- News emerged Wednesday that Meng Wanzhou, the CFO of the Chinese tech giant Huawei, was arrested in Canada on Saturday.
- She is expected to be extradited to the US to face charges that she violated US sanctions on Iran.
- The arrest drew immediate condemnation from Beijing and raised worries among analysts and investors about the seemingly promising signs coming out of the G20 summit meeting between US President Donald Trump and Chinese President Xi Jinping.
- The move also fits into the Trump administration’s larger plan to address China’s growing global influence.
- Meng’s arrest and the Trump administration’s hard line on China mean the US-China trade war “is escalating to a new level,” according to one economist.
After seeming to ease trade tensions with China over the weekend at the G20 summit, the US once again drew the country’s ire Wednesday when news emerged of the arrest of Meng Wanzhou, the CFO of the Chinese tech giant Huawei.
Meng, the daughter of Huawei’s founder, Ren Zhengfei, was arrested in Canada on Saturday and is expected to be extradited to the US on charges of violating US sanctions on Iran.
The move prompted immediate condemnation by Chinese officials and state media. It also raised growing fears among investors and analysts that the trade truce between President Donald Trump and Chinese President Xi Jinping might already be dissipating.
“We believe this is a clear signal that the trade war is escalating to a new level,” Zhiwei Zhang, Deutsche Bank’s chief China economist, said Thursday. “We think the probability of US and China reaching a trade deal by March 1 has dropped to 30% from 40%.”
While the arrest may not be directly related to the talks and a trade deal with China may still be reached – so far Chinese officials have seemed enthusiastic about reaching an agreement – the development could add a complicating factor to the talks according to Zhang. It’s also the latest example that the confrontation goes beyond trade.
Stock markets across Asia and Europe took a nosedive following the news, and US markets opened similarly ugly. The Dow Jones industrial average fell nearly 800 points during trading on Thursday but recovered late in the session following a Wall Street Journal report that the Federal Reserve was planning to take a more cautious approach to their interest rate hikes.

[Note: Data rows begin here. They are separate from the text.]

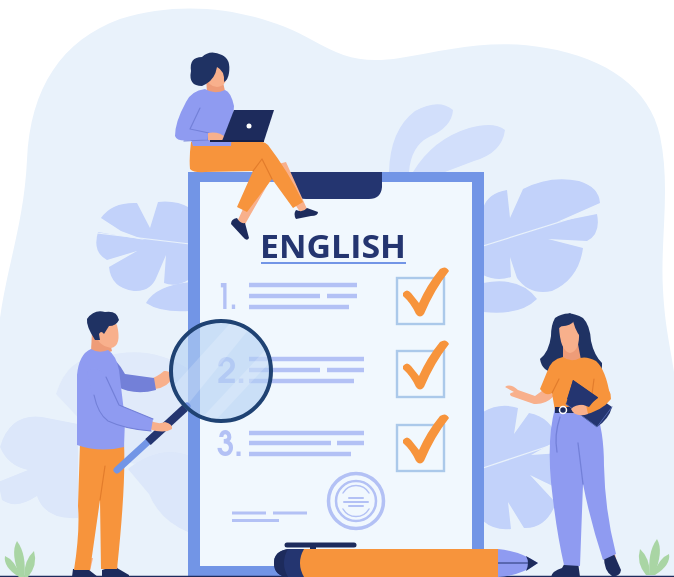
<!DOCTYPE html>
<html lang="en">
<head>
<meta charset="utf-8">
<title>English checklist illustration</title>
<style>
:root{--sky:#e9f2fb;--paper:#f1f8fe;--frame:#7295e6;--navy:#243570;--ink:#1d2b5c;--hair:#1f3263;--leaf:#c2d2fa;--leaf-soft:#d2dffb;--line:#b3c1f5;--box:#abc9ea;--lilac:#8f9bf1;--lilac-dark:#7380d8;--orange:#f7943c;--orange-dark:#e27c2c;--skin:#f8b08c;--skin-dark:#ee9c78;--grass:#a9d5a4}
html,body{margin:0;width:674px;height:577px;overflow:hidden;background:#fff}
svg{display:block}
.title{font:700 33px "Open Sans","Noto Sans",sans-serif;fill:var(--navy)}
.number{font:600 35px "TeX Gyre Adventor","Lato",sans-serif;fill:var(--line)}
.stroke{fill:none;stroke-linecap:round;stroke-linejoin:round}
</style>
</head>
<body>
<svg width="674" height="577" viewBox="0 0 674 577" role="img" aria-label="Three people around a giant clipboard with an English test checklist">
<defs>
<g id="check-item">
<rect x="397" y="278" width="47" height="46" fill="none" stroke="var(--box)" stroke-width="2.4"/>
<path d="M403 293Q407 288 411 293L419 303Q427 285 440 269Q446 265 449 271Q434 290 424 314Q420 319 416 314Q411 303 403 296Z" fill="var(--orange)"/>
</g>
<g id="grass-tuft" fill="var(--grass)">
<path d="M19 577Q3 567 5 556Q15 560 21 577Z"/>
<path d="M20 577Q10 553 17 541Q27 555 24 577Z"/>
<path d="M24 577Q24 560 34 551Q38 565 28 577Z"/>
</g>
<clipPath id="lens-area"><circle cx="221" cy="371" r="49"/></clipPath>
</defs>

<g id="backdrop">
<path d="M0 577V318C8 262 24 222 27 160C30 88 62 40 120 19C190 -3 262 12 312 40C342 57 362 64 400 58C448 50 492 38 546 48C606 58 650 88 660 136C671 188 660 240 663 290C665 328 671 350 674 372V577Z" fill="var(--sky)"/>
<path d="M0 447Q10 413 42 417L78 424V518Q45 520 37 496Q16 510 2 500L-2 482L28 470Q8 466 0 447Z" fill="#dce7fa"/>
<path d="M56 394Q68 355 102 357Q150 343 190 370V470L120 462Z" fill="#e0eafa"/>
<path d="M128 469Q160 444 190 456V533Q160 521 149 494Z" fill="#dce7fa"/>
</g>

<g id="foliage">
<path d="M389 172Q390 130 415 111Q439 98 453 110Q452 127 429 137Q411 146 409 172Z" fill="var(--leaf-soft)"/>
<path d="M413 172Q433 139 469 128Q494 121 505 130Q502 153 474 161L445 172Z" fill="var(--leaf-soft)"/>
<path d="M190 208Q176 200 158 202L150 228L137 203Q112 202 101 218L121 231L145 240L98 232Q92 252 107 260L137 251L109 267Q111 288 134 291Q151 292 157 276L166 255L164 283Q176 288 190 279Z" fill="var(--leaf)"/>
<path d="M146 303Q155 286 190 282V311Q161 313 146 303Z" fill="var(--leaf)"/>
<path d="M483 208Q488 193 507 190L510 218L523 189Q550 175 579 181Q599 187 600 203L557 222L597 214Q601 234 587 241L548 239L583 248Q579 279 552 291Q530 296 517 278L510 257L511 277Q497 282 483 275Z" fill="var(--leaf)"/>
<path d="M483 283Q520 276 537 299Q520 316 483 312Z" fill="var(--leaf)"/>
<path d="M483 412Q500 402 518 408L514 434L529 413Q551 417 558 440L531 455L561 453V490L530 475L556 503Q546 529 524 528L508 502L511 529Q495 531 483 521Z" fill="var(--leaf)"/>
<path d="M97 233L190 244M483 246L598 210M483 468L558 443" class="stroke" stroke="var(--sky)" stroke-width="1.2"/>
</g>

<g id="clipboard">
<rect x="188" y="172" width="296" height="405" fill="var(--frame)"/>
<rect x="200" y="182" width="272" height="384" fill="var(--paper)"/>
<path d="M284 172H382V187Q381 199 369 199H306Q292 199 284 184Z" fill="var(--navy)"/>
<text class="title" x="260" y="258" textLength="146" lengthAdjust="spacingAndGlyphs">ENGLISH</text>
<rect x="261" y="262" width="145" height="2" fill="var(--frame)"/>
<g id="questions">
<text class="number" x="217" y="309" textLength="20" lengthAdjust="spacingAndGlyphs">1.</text>
<text class="number" x="217" y="383" textLength="29" lengthAdjust="spacingAndGlyphs">2.</text>
<text class="number" x="217" y="456" textLength="26" lengthAdjust="spacingAndGlyphs">3.</text>
<g fill="none" stroke="var(--line)" stroke-width="4.6">
<path d="M249 285H357M249 296H320M327 296H357M249 307H349"/>
<path d="M249 359H364M249 370H320M327 370H364M249 381H354"/>
<path d="M249 433H364M249 443H331M337 443H364M249 454H351"/>
</g>
</g>
<g id="checkboxes">
<use href="#check-item"/>
<use href="#check-item" y="73"/>
<use href="#check-item" y="147"/>
</g>
<path d="M232 513H266M273 513H307M232 520.500H279" fill="none" stroke="var(--line)" stroke-width="3"/>
<g id="stamp" class="stroke" stroke="var(--line)">
<circle cx="356" cy="501" r="27.500" stroke-width="3.500"/>
<circle cx="356" cy="501" r="20" stroke-width="2.500"/>
<path d="M343 493A15 15 0 0 1 369 493M343 509A15 15 0 0 0 369 509" stroke-width="1.500"/>
<path d="M349 498H363M344 502H368M349 506H363" stroke-width="2"/>
</g>
</g>

<path d="M0 576.500H674" stroke="var(--ink)" stroke-width="1.500"/>

<g id="pen">
<path d="M287 545H354" class="stroke" stroke="var(--ink)" stroke-width="5"/>
<path d="M313 546V551" stroke="var(--ink)" stroke-width="6"/>
<path d="M300 549H498V577H300Z" fill="var(--orange)"/>
<path d="M304 549H288Q274 551 274 563Q274 576 288 577H304Q296 563 304 549Z" fill="var(--navy)"/>
<path d="M288 549Q274 551 274 563Q274 576 288 577Q280 563 288 549Z" fill="var(--ink)"/>
<path d="M498 549Q520 551 538 563Q520 576 498 577Z" fill="var(--lilac)"/>
<path d="M498 563H528" stroke="var(--navy)" stroke-width="1"/>
<path d="M526 556L538 563L526 571Q530 563 526 556Z" fill="var(--ink)"/>
</g>

<g id="woman-with-laptop">
<path d="M259 174L237 222L244 226L272 177ZM270 166L300 212L307 209L286 162Z" fill="var(--skin)"/>
<path d="M237 218Q240 224 245 223L249 238Q247 242 243 237L231 224Q231 219 237 218Z" fill="var(--ink)"/>
<path d="M296 210Q303 213 307 208L318 212Q318 216 311 216L296 219Q293 214 296 210Z" fill="var(--ink)"/>
<path d="M191 142Q189 158 190 169Q194 173 205 172L253 171L237 207L247 212L272 179L293 208L303 202Q288 171 268 145Q262 140 250 141Z" fill="var(--orange)"/>
<path d="M253 171L262 159L272 179" class="stroke" stroke="var(--orange-dark)" stroke-width="1.200"/>
<path d="M206 78L207 92Q217 98 225 91L222 78Z" fill="var(--skin-dark)"/>
<path d="M207 63Q218 58 227 67Q229 86 217 87Q207 86 206 75Z" fill="var(--skin)"/>
<path d="M202 86Q188 86 191 71Q189 57 202 57Q210 49 222 55Q231 59 229 73Q228 80 224 82Q225 71 217 67Q215 79 206 84Z" fill="var(--hair)"/>
<path d="M205 89Q191 91 186 102Q175 122 175 136Q177 142 191 140L193 146H231L234 106Q231 92 225 90Q214 95 205 89Z" fill="var(--lilac)"/>
<path d="M200 108L190 129L209 133L208 140L184 141" class="stroke" stroke="var(--lilac-dark)" stroke-width="1.200"/>
<path d="M208 133Q219 131 226 138L222 142L208 140Z" fill="var(--skin)"/>
<path d="M234 110H274L264 141H222Z" fill="var(--ink)"/>
<path d="M210 140H264V142H210Z" fill="#15204a"/>
<circle cx="249" cy="126" r="2.500" fill="#fff"/>
</g>

<g id="man-with-magnifier">
<path d="M80 560L74 571H90L93 558ZM102 560L104 571H118L116 558Z" fill="var(--skin)"/>
<path d="M73 569Q81 568 89 570L98 577H72Z" fill="var(--ink)"/>
<path d="M102 570Q110 567 117 568L129 575V577H102Z" fill="var(--ink)"/>
<path d="M80 443H124Q126 484 117 569H101L100 500L90 570H74Q80 532 78 506Z" fill="var(--orange)"/>
<path d="M100 500L105 466" class="stroke" stroke="var(--orange-dark)" stroke-width="1.200"/>
<path d="M92 332L91 351Q102 357 112 351L108 334Z" fill="var(--skin-dark)"/>
<path d="M96 321Q110 315 117 325Q122 346 111 348Q96 345 96 332Z" fill="var(--skin)"/>
<path d="M95 340Q86 326 87 319Q94 309 105 312Q117 310 119 320Q116 326 109 326L104 334Q101 330 99 334L100 340Z" fill="var(--hair)"/>
<path d="M150 379Q157 377 164 371Q171 370 172 377Q169 387 155 389Z" fill="var(--skin)"/>
<path d="M108 356Q117 359 125 374L154 378L156 390Q134 396 116 386Z" fill="var(--lilac-dark)"/>
<path d="M91 349Q79 354 77 375V445Q100 453 124 447L125 420L119 370Q116 355 108 350Q99 354 91 349Z" fill="var(--lilac)"/>
<circle cx="221" cy="371" r="49" fill="#b4d0f4" fill-opacity=".62"/>
<g clip-path="url(#lens-area)" fill="#fff" fill-opacity=".18"><path d="M170 390L235 318H258L180 414ZM198 422L270 345V362L214 422Z"/></g>
<path d="M187 406L117 470" stroke="var(--frame)" stroke-width="7" class="stroke"/>
<path d="M185 408L148 442" stroke="var(--navy)" stroke-width="8" fill="none"/>
<circle cx="221" cy="371" r="50" fill="none" stroke="#1f4273" stroke-width="4"/>
<path d="M149 420Q158 425 165 422Q173 424 172 429Q164 434 149 429Z" fill="var(--skin)"/>
<path d="M87 371Q98 364 106 377L119 405L153 419L151 431Q125 429 108 421Q98 414 92 394Z" fill="var(--lilac)"/>
<path d="M94 395Q98 414 108 421Q125 429 151 431M106 377L119 405L153 419" class="stroke" stroke="var(--lilac-dark)" stroke-width="1.200"/>
</g>

<g id="woman-with-book">
<path d="M555 318Q568 309 583 318Q590 325 591 341Q594 355 602 363Q603 378 588 377L556 373Q542 372 540 359Q549 352 551 336Q551 325 555 318Z" fill="var(--hair)"/>
<path d="M563 345V362Q572 369 581 360L578 344Z" fill="var(--skin-dark)"/>
<path d="M559 326Q570 327 574 321L579 332Q580 351 570 353Q560 351 559 326Z" fill="var(--skin)"/>
<path d="M556 330Q563 326 572 316Q574 329 581 338V322L570 313L556 320Z" fill="var(--hair)"/>
<path d="M546 388L535 396L518 390Q510 383 505 387L514 392Q508 393 511 396L534 404Q545 405 554 396Z" fill="var(--skin)"/>
<path d="M563 357Q551 359 547 372L540 389Q546 397 552 393L555 411H594Q599 397 610 396Q606 370 596 361Q587 356 580 358Q571 363 563 357Z" fill="var(--orange)"/>
<path d="M552 393L559 379M594 379L592 394" class="stroke" stroke="var(--orange-dark)" stroke-width="1.200"/>
<path d="M566 565L578 563L578 572H566ZM604 557L615 554L618 567H606Z" fill="var(--skin)"/>
<path d="M566 561L578 562L580 577H551Q552 571 562 568Z" fill="var(--ink)"/>
<path d="M604 557L614 554L621 570Q620 577 612 576Q604 571 604 557Z" fill="var(--ink)"/>
<path d="M555 408H595Q604 430 604 466Q605 512 616 554L603 560Q590 520 583 484L580 566L564 565Q556 530 551 482Q547 438 555 408Z" fill="var(--lilac)"/>
<path d="M583 484L578 443M560 417Q554 435 557 452" class="stroke" stroke="var(--lilac-dark)" stroke-width="1.300"/>
<path d="M555 407H594V413H555Z" fill="var(--ink)"/>
<circle cx="563" cy="410" r="3.500" fill="none" stroke="#fff" stroke-width="1.500"/>
<path d="M573 380L612 407Q609 419 597 427L566 404Z" fill="var(--navy)"/>
<path d="M566 404L597 427L612 407" class="stroke" stroke="#5267ad" stroke-width="1"/>
<path d="M599 382Q612 389 611 399Q602 411 583 415L574 410Q577 406 589 405L598 398Z" fill="var(--orange)"/>
<path d="M586 405Q576 404 571 409Q575 418 588 414Z" fill="var(--skin)"/>
<path d="M573 380L597 397L589 407L567 399Z" fill="var(--navy)"/>
</g>

<use href="#grass-tuft"/>
<use href="#grass-tuft" transform="translate(674 -2) scale(-1 1)"/>
</svg>
</body>
</html>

For the day the Dow was down just 80 points, or 0.32%, the S&P 500 fell 4 points, or 0.15%, and the tech-heavy Nasdaq actually pushed into the green, gaining 30 points, or 0.4%.
While most of the focus during the conflict with China has been on Trump’s tariffs, Meng’s arrest is a reminder that the Trump administration’s battles aren’t confined to duties on goods.
The Department of Justice and other parts of the Trump administration have also stepped up their crackdown in an attempt to address what the administration sees as systemic problems with China’s economic practices.
In just the past few months, the Department of Justice has taken several actions:
- September 25: The DOJ arrested Ji Chaoqun, a Chinese national in the US on a student visa, accusing him of working for China’s Ministry of State Security in an attempt to contact engineers and scientists in the US with Chinese backgrounds.
- October 10: The US arrested Yanjun Xu, a senior MSS officer, after luring him to Belgium. The DOJ accused the Chinese officer of attempting to steal trade secrets.
- November 1: The DOJ announced the creation of a task force called the China Initiative that is designed to go after Chinese economic espionage.
Meng’s arrest was the highest-profile of the actions to date, and while the exact details of the arrest remain unclear the pattern paints a picture of an increased focus on China’s economic actions across the US government. This isn’t to say that previous administration’s haven’t addressed similar problems, but the focus by the Trump administration appears to be sending an intentional message.
While still serving as US attorney general, Jeff Sessions made the administration’s position clear in a press conference announcing the China Initiative.
“As the cases I’ve discussed have shown, Chinese economic espionage against the United States has been increasing – and it has been increasing rapidly,” Sessions said. “We are here today to say: enough is enough. We’re not going to take it anymore.”
The US is also considering expanding the list of technologies barred from being exported to China and introducing investment restrictions for Chinese firms in the US.
The Section 301 investigation on which the US tariffs were originally predicated focuses heavily on the theft of US companies’ intellectual property and forced technology transfers. Zhang said the chances of a deal to address those issues just got slimmer following Meng’s arrest.
“Public opinion in China will likely become more negative in respect to the trade war, and potentially against US companies,” Zhang said. “The government may find it difficult to tell the public that they have offered significant concessions to the US. The trade talk has just been resumed at the G20 meeting; now its outlook has darkened.”